Beginning with Prairie Smoke, an early summer Goldfinch favorite, native plants, when left to “go to seed” are a prime food source for birds.  Species such as Blazingstars, Silphiums and Sunflowers are so popular among Finches that they begin to pluck seeds out before they are ready to harvest here at our nursery!  Coneflowers, Bergamot, Dotted Mint, Lavender Hyssop, and many of the native grasses are among other favorites, and often retain some of their seed after the first snows to be enjoyed by Juncos, Tree Sparrows and in larger plantings, Snow Buntings.

These seed source plants provide cover for birds as well, both from the elements and predators- add a few choice selections to your plantings, and leave them standing until spring!

 

 

Finding the Unexpected

What an usual spring- an unprecedented March/April juxtaposition, with March much warmer than April.  Plants, birds, and mammals have been confused, for lack of a better term. 

On walks out and about, this spring has brought more surprises than usual, and spring offers up many surprises in a normal year.  Case in point these morels found along our property in Westfield, central Wisconsin.  I have never found a morel in April in Wisconsin- these were found April 22nd.

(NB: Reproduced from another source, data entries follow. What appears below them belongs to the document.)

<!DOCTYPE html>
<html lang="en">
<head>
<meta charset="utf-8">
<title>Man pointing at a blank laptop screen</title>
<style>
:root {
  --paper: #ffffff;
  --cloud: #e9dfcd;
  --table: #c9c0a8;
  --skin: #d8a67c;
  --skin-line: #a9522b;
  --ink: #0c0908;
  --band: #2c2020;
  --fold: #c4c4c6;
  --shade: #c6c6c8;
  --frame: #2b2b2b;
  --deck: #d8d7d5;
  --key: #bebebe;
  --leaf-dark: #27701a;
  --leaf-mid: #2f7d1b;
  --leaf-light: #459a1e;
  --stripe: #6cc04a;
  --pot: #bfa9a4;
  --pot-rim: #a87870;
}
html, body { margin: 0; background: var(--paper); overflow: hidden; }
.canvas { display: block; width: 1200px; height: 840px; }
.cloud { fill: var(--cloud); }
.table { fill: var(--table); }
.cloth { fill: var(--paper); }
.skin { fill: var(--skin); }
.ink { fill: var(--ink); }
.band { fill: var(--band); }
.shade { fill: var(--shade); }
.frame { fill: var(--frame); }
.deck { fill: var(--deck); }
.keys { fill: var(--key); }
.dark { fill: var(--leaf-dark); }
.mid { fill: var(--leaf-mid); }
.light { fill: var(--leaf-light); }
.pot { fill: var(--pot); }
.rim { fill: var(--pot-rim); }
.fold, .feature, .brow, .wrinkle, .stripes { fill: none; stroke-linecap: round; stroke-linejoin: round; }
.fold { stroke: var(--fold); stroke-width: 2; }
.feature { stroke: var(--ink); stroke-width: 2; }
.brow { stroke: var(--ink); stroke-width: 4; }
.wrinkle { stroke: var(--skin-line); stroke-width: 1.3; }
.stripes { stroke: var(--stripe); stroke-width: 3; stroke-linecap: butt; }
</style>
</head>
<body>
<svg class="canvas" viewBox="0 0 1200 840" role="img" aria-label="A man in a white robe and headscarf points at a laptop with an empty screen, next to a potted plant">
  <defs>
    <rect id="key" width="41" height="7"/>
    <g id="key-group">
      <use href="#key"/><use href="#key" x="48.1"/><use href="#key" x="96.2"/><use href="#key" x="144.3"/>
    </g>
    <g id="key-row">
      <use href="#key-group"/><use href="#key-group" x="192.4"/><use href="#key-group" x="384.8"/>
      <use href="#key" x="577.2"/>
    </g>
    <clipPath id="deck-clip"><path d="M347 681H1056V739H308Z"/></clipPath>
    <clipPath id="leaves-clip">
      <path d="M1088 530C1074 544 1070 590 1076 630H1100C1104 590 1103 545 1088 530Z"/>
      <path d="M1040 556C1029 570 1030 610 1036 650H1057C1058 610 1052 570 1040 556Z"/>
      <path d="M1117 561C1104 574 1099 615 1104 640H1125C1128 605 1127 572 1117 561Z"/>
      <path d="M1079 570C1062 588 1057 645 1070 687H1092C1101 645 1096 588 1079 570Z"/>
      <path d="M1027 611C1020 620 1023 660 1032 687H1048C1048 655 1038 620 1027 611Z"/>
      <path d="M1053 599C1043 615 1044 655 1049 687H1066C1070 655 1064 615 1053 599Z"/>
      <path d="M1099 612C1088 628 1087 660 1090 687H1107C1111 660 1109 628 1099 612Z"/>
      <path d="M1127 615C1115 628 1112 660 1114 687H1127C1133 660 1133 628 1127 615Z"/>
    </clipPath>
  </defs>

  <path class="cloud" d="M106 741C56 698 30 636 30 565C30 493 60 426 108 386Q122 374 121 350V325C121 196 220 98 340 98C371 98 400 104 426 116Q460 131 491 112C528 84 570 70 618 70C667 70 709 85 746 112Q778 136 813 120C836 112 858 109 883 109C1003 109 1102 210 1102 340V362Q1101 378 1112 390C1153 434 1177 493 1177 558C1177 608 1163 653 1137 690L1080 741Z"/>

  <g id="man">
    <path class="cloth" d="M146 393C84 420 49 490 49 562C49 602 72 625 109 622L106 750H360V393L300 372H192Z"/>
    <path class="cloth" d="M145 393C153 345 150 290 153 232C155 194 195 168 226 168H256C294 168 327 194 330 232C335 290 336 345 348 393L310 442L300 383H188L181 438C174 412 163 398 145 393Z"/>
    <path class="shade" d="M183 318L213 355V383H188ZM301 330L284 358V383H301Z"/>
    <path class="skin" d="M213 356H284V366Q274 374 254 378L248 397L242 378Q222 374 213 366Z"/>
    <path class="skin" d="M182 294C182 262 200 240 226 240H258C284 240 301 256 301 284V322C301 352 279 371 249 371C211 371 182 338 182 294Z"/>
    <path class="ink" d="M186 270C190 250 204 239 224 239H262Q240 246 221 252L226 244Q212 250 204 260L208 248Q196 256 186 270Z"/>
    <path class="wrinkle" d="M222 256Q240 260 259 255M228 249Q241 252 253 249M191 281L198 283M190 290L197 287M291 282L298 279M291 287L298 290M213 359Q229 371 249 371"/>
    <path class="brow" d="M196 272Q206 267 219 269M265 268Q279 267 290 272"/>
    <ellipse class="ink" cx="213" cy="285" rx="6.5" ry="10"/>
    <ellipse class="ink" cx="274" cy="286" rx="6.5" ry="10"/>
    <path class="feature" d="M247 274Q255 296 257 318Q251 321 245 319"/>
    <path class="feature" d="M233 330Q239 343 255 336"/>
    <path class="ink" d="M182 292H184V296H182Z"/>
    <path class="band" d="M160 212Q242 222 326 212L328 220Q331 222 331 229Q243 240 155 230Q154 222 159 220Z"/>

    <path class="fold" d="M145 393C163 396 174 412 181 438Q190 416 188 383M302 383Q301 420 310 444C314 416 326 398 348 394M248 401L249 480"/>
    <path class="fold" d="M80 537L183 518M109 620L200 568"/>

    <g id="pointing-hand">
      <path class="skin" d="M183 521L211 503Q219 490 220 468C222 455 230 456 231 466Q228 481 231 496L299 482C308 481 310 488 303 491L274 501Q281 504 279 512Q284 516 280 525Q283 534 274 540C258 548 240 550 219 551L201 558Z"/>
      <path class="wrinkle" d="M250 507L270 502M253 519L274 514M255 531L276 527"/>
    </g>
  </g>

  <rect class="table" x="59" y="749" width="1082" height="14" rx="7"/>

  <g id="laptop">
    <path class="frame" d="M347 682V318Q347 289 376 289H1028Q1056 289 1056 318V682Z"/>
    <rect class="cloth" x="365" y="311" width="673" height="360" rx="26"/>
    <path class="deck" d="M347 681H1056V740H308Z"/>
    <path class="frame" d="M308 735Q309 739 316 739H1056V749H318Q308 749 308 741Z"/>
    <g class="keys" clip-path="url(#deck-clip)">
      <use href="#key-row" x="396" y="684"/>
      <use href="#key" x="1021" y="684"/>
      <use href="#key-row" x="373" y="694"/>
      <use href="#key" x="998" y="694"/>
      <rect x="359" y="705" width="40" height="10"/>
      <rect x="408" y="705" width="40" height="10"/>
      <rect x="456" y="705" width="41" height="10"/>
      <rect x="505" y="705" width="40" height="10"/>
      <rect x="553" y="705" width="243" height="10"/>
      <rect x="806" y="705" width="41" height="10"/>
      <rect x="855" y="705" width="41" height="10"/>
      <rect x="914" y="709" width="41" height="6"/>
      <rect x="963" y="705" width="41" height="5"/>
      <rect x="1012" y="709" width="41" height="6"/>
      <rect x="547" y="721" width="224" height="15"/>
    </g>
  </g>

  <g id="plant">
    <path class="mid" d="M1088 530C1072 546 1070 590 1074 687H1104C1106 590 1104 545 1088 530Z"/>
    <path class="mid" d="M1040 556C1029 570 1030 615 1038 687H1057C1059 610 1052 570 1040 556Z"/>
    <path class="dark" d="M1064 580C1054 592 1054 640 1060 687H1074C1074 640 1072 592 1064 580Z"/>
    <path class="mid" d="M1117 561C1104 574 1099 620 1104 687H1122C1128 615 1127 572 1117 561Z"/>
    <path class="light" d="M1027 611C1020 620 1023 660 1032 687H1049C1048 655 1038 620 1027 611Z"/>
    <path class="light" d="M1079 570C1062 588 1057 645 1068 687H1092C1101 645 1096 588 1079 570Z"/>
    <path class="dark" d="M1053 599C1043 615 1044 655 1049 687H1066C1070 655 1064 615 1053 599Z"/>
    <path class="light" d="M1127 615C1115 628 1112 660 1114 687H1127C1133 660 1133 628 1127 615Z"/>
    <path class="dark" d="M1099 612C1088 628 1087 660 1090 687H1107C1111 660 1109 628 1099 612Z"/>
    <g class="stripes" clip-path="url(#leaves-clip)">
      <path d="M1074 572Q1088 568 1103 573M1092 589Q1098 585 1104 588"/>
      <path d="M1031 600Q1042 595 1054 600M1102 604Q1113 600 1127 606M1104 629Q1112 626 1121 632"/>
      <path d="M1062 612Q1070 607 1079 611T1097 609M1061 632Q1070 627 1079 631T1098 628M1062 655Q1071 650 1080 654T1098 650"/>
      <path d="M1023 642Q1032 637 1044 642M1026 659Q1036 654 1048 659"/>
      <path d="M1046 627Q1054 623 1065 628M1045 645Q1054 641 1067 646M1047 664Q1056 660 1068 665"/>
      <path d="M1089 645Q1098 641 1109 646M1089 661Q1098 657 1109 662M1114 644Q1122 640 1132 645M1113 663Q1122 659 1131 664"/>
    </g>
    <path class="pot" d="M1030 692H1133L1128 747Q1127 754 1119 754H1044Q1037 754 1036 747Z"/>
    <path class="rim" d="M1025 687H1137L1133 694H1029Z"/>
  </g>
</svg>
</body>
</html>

Native perennials have similarly been emerging at unusual times- our backyard bloodroots were done blooming for the season well before the date they are usually just sending up leaves.  Timing prescribed burning here at Prairie Nursery, and for many of our customers was a big challenge- forbs emerged way ahead of schedule leaving a narrow window. 

I’d be interested to hear what surprises others have found this unsual spring!

Native Plants for Large Spaces and Small

Terms like “Prairie Restoration” or “Landscaping with Natives” may conjure images of open areas, vast spaces filled with flowing grasses, and expanses of flowers supporting numerous butterflies, birds and myriad other species…..Indeed, many restoration projects are large scale, up to hundreds of acres.  Yet how many of us possess the acreage or means to undertake such an effort?  Fortunately one needs only a small space to create an area that will both provide habitat and create interest and enjoyment during all seasons. Large scale restoration is great, but just selecting a few native species appropriate for an area, no matter how small, provides similar benefits on any scale.

It is amazing what only a few square feet will support and attract. From a bright, sunny space around a lamp post to that shady corner of the backyard that won’t grow lawn, small native plant gardens are increasingly popular and successful. A planting along a sidewalk containing a just a few Blazingstars and New England Asters will not only create a splash of color at the edge of the lawn, it will draw Butterflies in surprising numbers- and species that may not have been seen in the yard previously. A patch of Browneyed Susans that display cheerful blooms mid summer through autumn near a backyard bird feeder, if left uncut, will also provide cover and a food source for finches and juncos when winter snows arrive.

Start small and expand over time in a small urban or suburban backyard- or start big in a relatively small yard, as our Mary is in her Milwaukee yard.